For Immediate Release, June 11, 2009
Ileene Anderson, Center for Biological Diversity, (323) 654-5943
Joan Taylor, Sierra Club, (760) 408-2488
Terry Weiner, Desert Protective Council, (619) 342-5524
Suit to Challenge Slashing of Habitat for Endangered Peninsular Bighorn Sheep
LOS ANGELES— Conservation groups today filed a notice of intent to sue the U.S. Fish and Wildlife Service for reducing critical habitat for the endangered Peninsular bighorn sheep by 55 percent. In April 2009, the U.S. Fish and Wildlife Service reduced its 2001 habitat designated of 844, 897 acres to just 376,938 acres. The flawed designation is unsupported by the agency’s own science and was made to accommodate urban sprawl. Today’s notice, sent by the Center for Biological Diversity, Sierra Club, Desert Protective Council, Desert Survivors, and the San Bernardino Valley Audubon Society, gives the U.S. Fish and Wildlife Service 60 days to correct flaws in the habitat designation or be sued.
“This designation is a blueprint for sprawl-induced extinction, not recovery,” said Ileene Anderson, biologist with the Center for Biological Diversity. “The Fish and Wildlife Service’s duty is to save endangered bighorn, not sprawl.”
The new designation abandons protections for migration corridors, steep slopes, alluvial terraces and canyon bottoms — all critical to the bighorn’s survival and recovery. Protections would be vastly reduced in the San Jacinto Mountains and on private and tribal lands in and around the Coachella Valley, where much of the alluvial fan and canyon bottom land would be removed despite the agency’s admission that these areas are critical to the survival of endangered Peninsular bighorn.

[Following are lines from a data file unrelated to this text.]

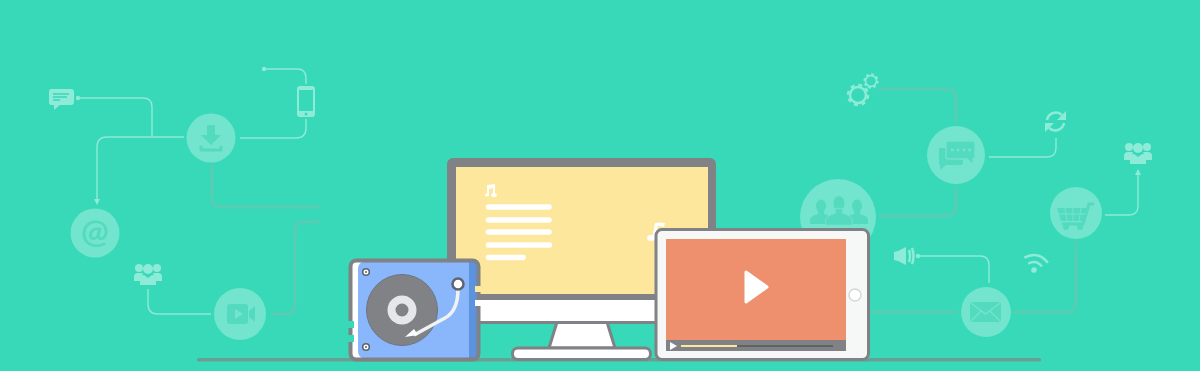
<!DOCTYPE html>
<html lang="en">
<head>
<meta charset="utf-8">
<title>Digital media banner</title>
<style>
:root {
  --mint: #37d9b8;
  --pale: #73e4cd;
  --glyph: #54dabf;
  --wire: #8debd8;
  --cable: #5accb3;
  --outline: #808285;
  --desk: #6a9f93;
  --screen: #fce79c;
  --blue: #8ab6fb;
  --blue-dark: #5c92de;
  --coral: #ee8f6e;
  --paper: #f6f7f7;
}
html, body { margin: 0; overflow: hidden; background: var(--mint); }
svg { display: block; width: 1200px; height: 371px; }
.node { fill: var(--pale); }
.glyph { fill: var(--glyph); }
.glyph-line { fill: none; stroke: var(--glyph); stroke-width: 3; stroke-linecap: round; stroke-linejoin: round; }
.pale { fill: var(--wire); }
.pale-line { fill: none; stroke: var(--wire); stroke-width: 2.5; }
.wire { fill: none; stroke: var(--wire); stroke-width: 1.4; }
.cable { fill: none; stroke: var(--cable); stroke-width: 3; stroke-linecap: round; }
.outline { stroke: var(--outline); stroke-width: 3; stroke-linejoin: round; }
.at { font: 700 33px Lato, "Open Sans", sans-serif; fill: var(--glyph); text-anchor: middle; }
</style>
</head>
<body>
<svg viewBox="0 0 1200 371" role="img" aria-label="Turntable, desktop monitor and tablet surrounded by connected media icons">
  <defs>
    <g id="person">
      <ellipse cx="0" cy="-7" rx="5" ry="6.5"/>
      <path d="M-3 -3H3V1Q10 3 11 6V11H-11V6Q-10 3 -3 1Z"/>
    </g>
    <g id="team">
      <circle cx="-9" cy="-6" r="4"/>
      <circle cx="9" cy="-6" r="4"/>
      <path d="M-14 7V3Q-14 -1 -10 -1H-5L-8 7ZM14 7V3Q14 -1 10 -1H5L8 7Z"/>
      <circle cx="0" cy="-5" r="5"/>
      <path d="M-8 11V6Q-8 1 -4 1L0 4L4 1Q8 1 8 6V11Z"/>
    </g>
    <g id="gear">
      <circle r="8" fill="none" stroke-width="2.5"/>
      <circle r="10" fill="none" stroke-width="2.5" stroke-dasharray="4 3.85"/>
    </g>
    <g id="screw">
      <circle r="3.3" fill="#fff" stroke="#5d6470" stroke-width="1.6"/>
      <circle r="1" fill="#5d6470"/>
    </g>
  </defs>

  <rect width="1200" height="371" fill="var(--mint)"/>

  <g id="left-network">
    <path class="cable" d="M212 166V198Q212 207 221 207H318"/>
    <path class="cable" d="M318 222H304Q295 222 295 231V305Q295 314 286 314H272"/>
    <path class="wire" d="M78 98H143Q152 98 152 107V136M184 137H107Q97 137 97 147V200M264 69H297Q306 69 306 78V84M306 119V128Q306 138 296 138H240M148 289V304Q148 314 158 314H211"/>
    <circle class="pale" cx="78" cy="98" r="2.2"/>
    <circle class="pale" cx="264" cy="69" r="2.2"/>
    <path class="pale" d="M94 199H100L97 205Z"/>

    <g id="speech-note">
      <path class="pale" d="M51 89H71Q74 89 74 92V102Q74 105 71 105H60L54 110V105H51Q49 105 49 102V92Q49 89 51 89Z"/>
      <path d="M53 94H69M53 97H67M53 100H60" stroke="var(--mint)" stroke-width="1.4"/>
    </g>
    <g id="phone">
      <rect class="pale" x="297" y="86" width="18" height="31" rx="3"/>
      <rect x="299" y="90" width="14" height="21" fill="var(--mint)"/>
      <circle cx="306" cy="114" r="1.5" fill="var(--mint)"/>
    </g>
    <g id="download">
      <circle class="node" cx="211" cy="138" r="24.5"/>
      <path class="glyph" d="M207 125H215V135H221L211 145L201 135H207Z"/>
      <path class="glyph-line" d="M201 147V150H221V147" stroke-width="2"/>
    </g>
    <g id="mail-sign">
      <circle class="node" cx="95" cy="233" r="24.5"/>
      <text class="at" x="95" y="243">@</text>
    </g>
    <use href="#team" class="pale" x="148" y="274"/>
    <g id="video">
      <circle class="node" cx="240" cy="314" r="26"/>
      <rect class="glyph" x="227" y="304" width="21" height="20" rx="3"/>
      <path class="glyph" d="M249 311L255 306V322L249 317Z"/>
      <path class="node" d="M235 309L243 314L235 319Z"/>
    </g>
  </g>

  <g id="right-network">
    <path class="cable" d="M880 89H946Q956 89 956 99V122M956 187V206Q956 216 946 216H880M1076 242V302Q1076 312 1066 312H1015M872 312H956"/>
    <path class="wire" d="M989 157H1047Q1056 157 1056 148V138M1105 215H1129Q1138 215 1138 206V174M918 256H980Q989 256 989 265V283"/>
    <circle class="pale" cx="918" cy="256" r="2.2"/>
    <path class="pale" d="M1135 175H1141L1138 169Z"/>

    <g id="gears" stroke="var(--wire)">
      <use href="#gear" x="858" y="95"/>
      <use href="#gear" transform="translate(871 81) scale(.68)"/>
    </g>
    <g id="chat">
      <circle class="node" cx="956" cy="155" r="29"/>
      <path class="glyph" d="M939 148H961Q963 148 963 150V163Q963 165 961 165H946L940 170V165H939Z"/>
      <path class="glyph" stroke="var(--pale)" stroke-width="1.4" d="M949 141H972Q975 141 975 143V157Q975 159 973 159V165L967 159H949Q946 159 946 157V143Q946 141 949 141Z"/>
      <path d="M951 150H972" stroke="var(--pale)" stroke-width="2.6" stroke-dasharray="2.6 3.2"/>
    </g>
    <g id="refresh">
      <path class="pale-line" stroke-width="3" d="M1047 120A9 9 0 0 1 1062 115M1064 123A9 9 0 0 1 1049 128"/>
      <path class="pale" d="M1066 111V120H1057ZM1045 132V123H1054Z"/>
    </g>
    <use href="#team" class="pale" x="1138" y="153"/>
    <g id="cart">
      <circle class="node" cx="1076" cy="213" r="26"/>
      <path class="glyph" d="M1057 208H1088L1084 221H1061Z"/>
      <path class="glyph-line" d="M1093 204H1089L1083 224H1063" stroke-width="2.5"/>
      <path d="M1065 208L1067 221M1073 208V221M1081 208L1079 221M1058 214H1086" stroke="var(--pale)" stroke-width="1"/>
      <circle class="glyph" cx="1066" cy="227" r="3"/>
      <circle class="glyph" cx="1080" cy="227" r="3"/>
    </g>
    <g id="community">
      <circle class="node" cx="838" cy="217" r="38"/>
      <use href="#person" class="glyph" x="821" y="213"/>
      <use href="#person" class="glyph" x="857" y="213"/>
      <use href="#person" class="glyph" stroke="var(--pale)" stroke-width=".8" transform="translate(839 212) scale(1.2)"/>
    </g>
    <g id="speaker">
      <path class="pale" d="M894 252L898 251L906 247V265L898 261L894 260Z"/>
      <path class="pale-line" stroke-width="2" d="M909 250Q911 256 909 262M912 248Q915 256 912 264"/>
    </g>
    <g id="wifi" transform="rotate(12 1034 270)">
      <circle class="pale" cx="1034" cy="270" r="2.8"/>
      <path class="pale-line" stroke-width="3" d="M1027 265Q1034 259 1041 265M1022 260Q1034 250 1046 260"/>
    </g>
    <g id="envelope">
      <circle class="node" cx="986" cy="312" r="25"/>
      <rect class="glyph" x="970" y="302" width="31" height="20" rx="2"/>
      <path d="M971 303L985.500 314L1000 303M971 321L981 311M1000 321L990 311" fill="none" stroke="var(--pale)" stroke-width="1.4"/>
    </g>
  </g>

  <rect id="desk" x="197" y="358" width="844" height="3.500" rx="1.500" fill="var(--desk)"/>

  <g id="monitor">
    <path class="outline" fill="#fff" d="M557 322H607L615 348H549Z"/>
    <rect class="outline" x="512.500" y="348" width="138" height="11.500" rx="5.500" fill="#fff"/>
    <rect x="447" y="158" width="269" height="166" rx="6" fill="var(--outline)"/>
    <rect x="456" y="167" width="252" height="127" fill="var(--screen)"/>
    <path d="M450 300H713V317Q713 321 709 321H454Q450 321 450 317Z" fill="#fff"/>
    <path id="playlist" d="M488.500 207H549M488.500 220H549M488.500 232H549M488.500 245H549.500M488.500 257.500H523" stroke="#fff" stroke-width="5.500" stroke-linecap="round"/>
    <g id="music-notes" fill="#fff">
      <path d="M487 185L495 184V195H493V188L489 189V195H487Z"/>
      <ellipse cx="487" cy="195" rx="2" ry="1.600"/>
      <ellipse cx="494" cy="195" rx="2.800" ry="2"/>
      <path d="M655 223Q659 222 665 223L664 227L658 226L655 239H652Z"/>
      <ellipse cx="651" cy="238" rx="4" ry="3"/>
    </g>
  </g>

  <g id="turntable">
    <rect x="350.500" y="260.500" width="128" height="99" rx="6" fill="var(--blue)"/>
    <path d="M468 260H473Q478 260 478 266V354Q478 360 473 360H468Q476 358 476 350V270Q476 262 468 260Z" fill="var(--blue-dark)"/>
    <rect x="469" y="262" width="8" height="96" fill="var(--blue-dark)"/>
    <path d="M352 262H362Q358 264 358 269V351Q358 356 362 358H352Z" fill="#fff"/>
    <rect x="350.500" y="260.500" width="128" height="99" rx="6" fill="none" stroke="var(--outline)" stroke-width="4"/>
    <path d="M347 321H354V328H347ZM347 335H354V342H347Z" fill="var(--mint)"/>
    <path d="M475 286H482V292H475Z" fill="var(--screen)"/>
    <path d="M475 300H482V306H475Z" fill="#fff"/>
    <use href="#screw" x="366" y="272"/>
    <use href="#screw" x="366" y="347"/>
    <circle cx="402" cy="310" r="35.500" fill="var(--outline)" stroke="#6c7482" stroke-width="1"/>
    <circle cx="402" cy="310" r="14.500" fill="#e6e7e8"/>
    <circle cx="402" cy="310" r="6.500" fill="var(--outline)"/>
    <path d="M458 289Q458 311 445 318L414 335" fill="none" stroke="#f1f2f2" stroke-width="3.500"/>
    <path d="M405 337L414 329L418 335Z" fill="#fff"/>
    <circle cx="458" cy="284" r="5.500" fill="#fff" stroke="#5d6470" stroke-width="2.500"/>
  </g>

  <g id="tablet">
    <rect class="outline" x="656" y="229.500" width="212.500" height="130" rx="6" fill="var(--paper)"/>
    <rect x="666" y="239" width="180" height="102" fill="var(--coral)"/>
    <path d="M746 272L767 287L746 302Z" fill="#fff" stroke="#fff" stroke-width="3" stroke-linejoin="round"/>
    <rect x="666" y="340" width="180" height="11" fill="var(--outline)"/>
    <path d="M670 342L677 346L670 350Z" fill="#fff"/>
    <path d="M681 346H833" stroke="#55575a" stroke-width="1.600"/>
    <path d="M681 346H737" stroke="var(--screen)" stroke-width="2"/>
    <circle cx="855" cy="295" r="6" fill="#fff" stroke="#d5d7d8" stroke-width="1.500"/>
  </g>
</svg>
</body>
</html>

“This habitat reduction is a huge blow to Peninsular bighorn recovery,” said Joan Taylor, conservation chair for the local Sierra Club group in the Coachella Valley. The group has long been embroiled in the controversy surrounding hillside development in the mountains and canyons around Palm Springs. “Nothing is different about bighorn biology since the original 2001 critical habitat determination, but the politics have changed. The Fish and Wildlife Service has caved to special-development interests, and the bighorn have gotten the shaft in the process.”
The re-designation was compelled by a lawsuit brought by the Agua Caliente Band of Cahuilla Indians and industry groups that challenged the 2001 critical habitat designation. The Service eliminated all tribal lands from the final critical habitat designation.
The Fish and Wildlife Service recovery plan for Peninsular bighorn sheep, approved in 2000, says that access to the rich forage in canyon areas provides bighorn ewes with nutrients needed for nursing their lambs at a crucial time in the baby sheep’s development. Canyon areas also are important for bighorn movement. The drastically reduced critical habitat designation severely fragments habitat needed for endangered bighorn survival and recovery.
“The bighorn is an icon of the Peninsular ranges. People from all over the world travel to Anza-Borrego Desert State Park to spot the sheep browsing on cliffs and mountaintops above water sources,” said Terry Weiner, conservation coordinator for the Desert Protective Council. “The removal of protections from habitat in the washes and alluvial fans of the bighorn’s summer habitat ranges thereby promotes the demise of this fragile, beloved bighorn.”
“Yet again, politics trumped science and the facts did not matter. We cannot let such an egregious reduction of critical habitat to go unchallenged,” said Drew Feldmann, president of the San Bernardino Valley Audubon Society.
Peninsular bighorn are known for both the characteristic large, spiral horns of the males and the species’ ability to survive in the dry, rugged mountains dividing the desert and coastal regions of California. The Peninsular Ranges population of desert bighorn inhabits the rugged desert mountains running from the San Gorgonio Pass south into Baja California. Once the most numerous of desert bighorn, the U.S. population of Peninsular bighorn plummeted from 1,171 sheep in 1974 to a mere 276 by 1996. The species gained state status as rare and threatened in 1971, but was not listed by the federal government as an endangered population until 1998.
In 2001, in response to efforts by the Center for Biological Diversity and Desert Survivors, the Fish and Wildlife Service designated more than 840,000 acres of mountainous and canyon habitat as critical habitat. In the decade since being listed as an endangered species, the population has increased to 800, which still represents only a fraction of the historic population. Known as the “bighorn of the inverted mountain ranges,” Peninsular bighorn are restricted to lower slopes due to the dense chaparral that grows at higher elevations in these mountains, which forces the species to live near urban areas in the Coachella Valley.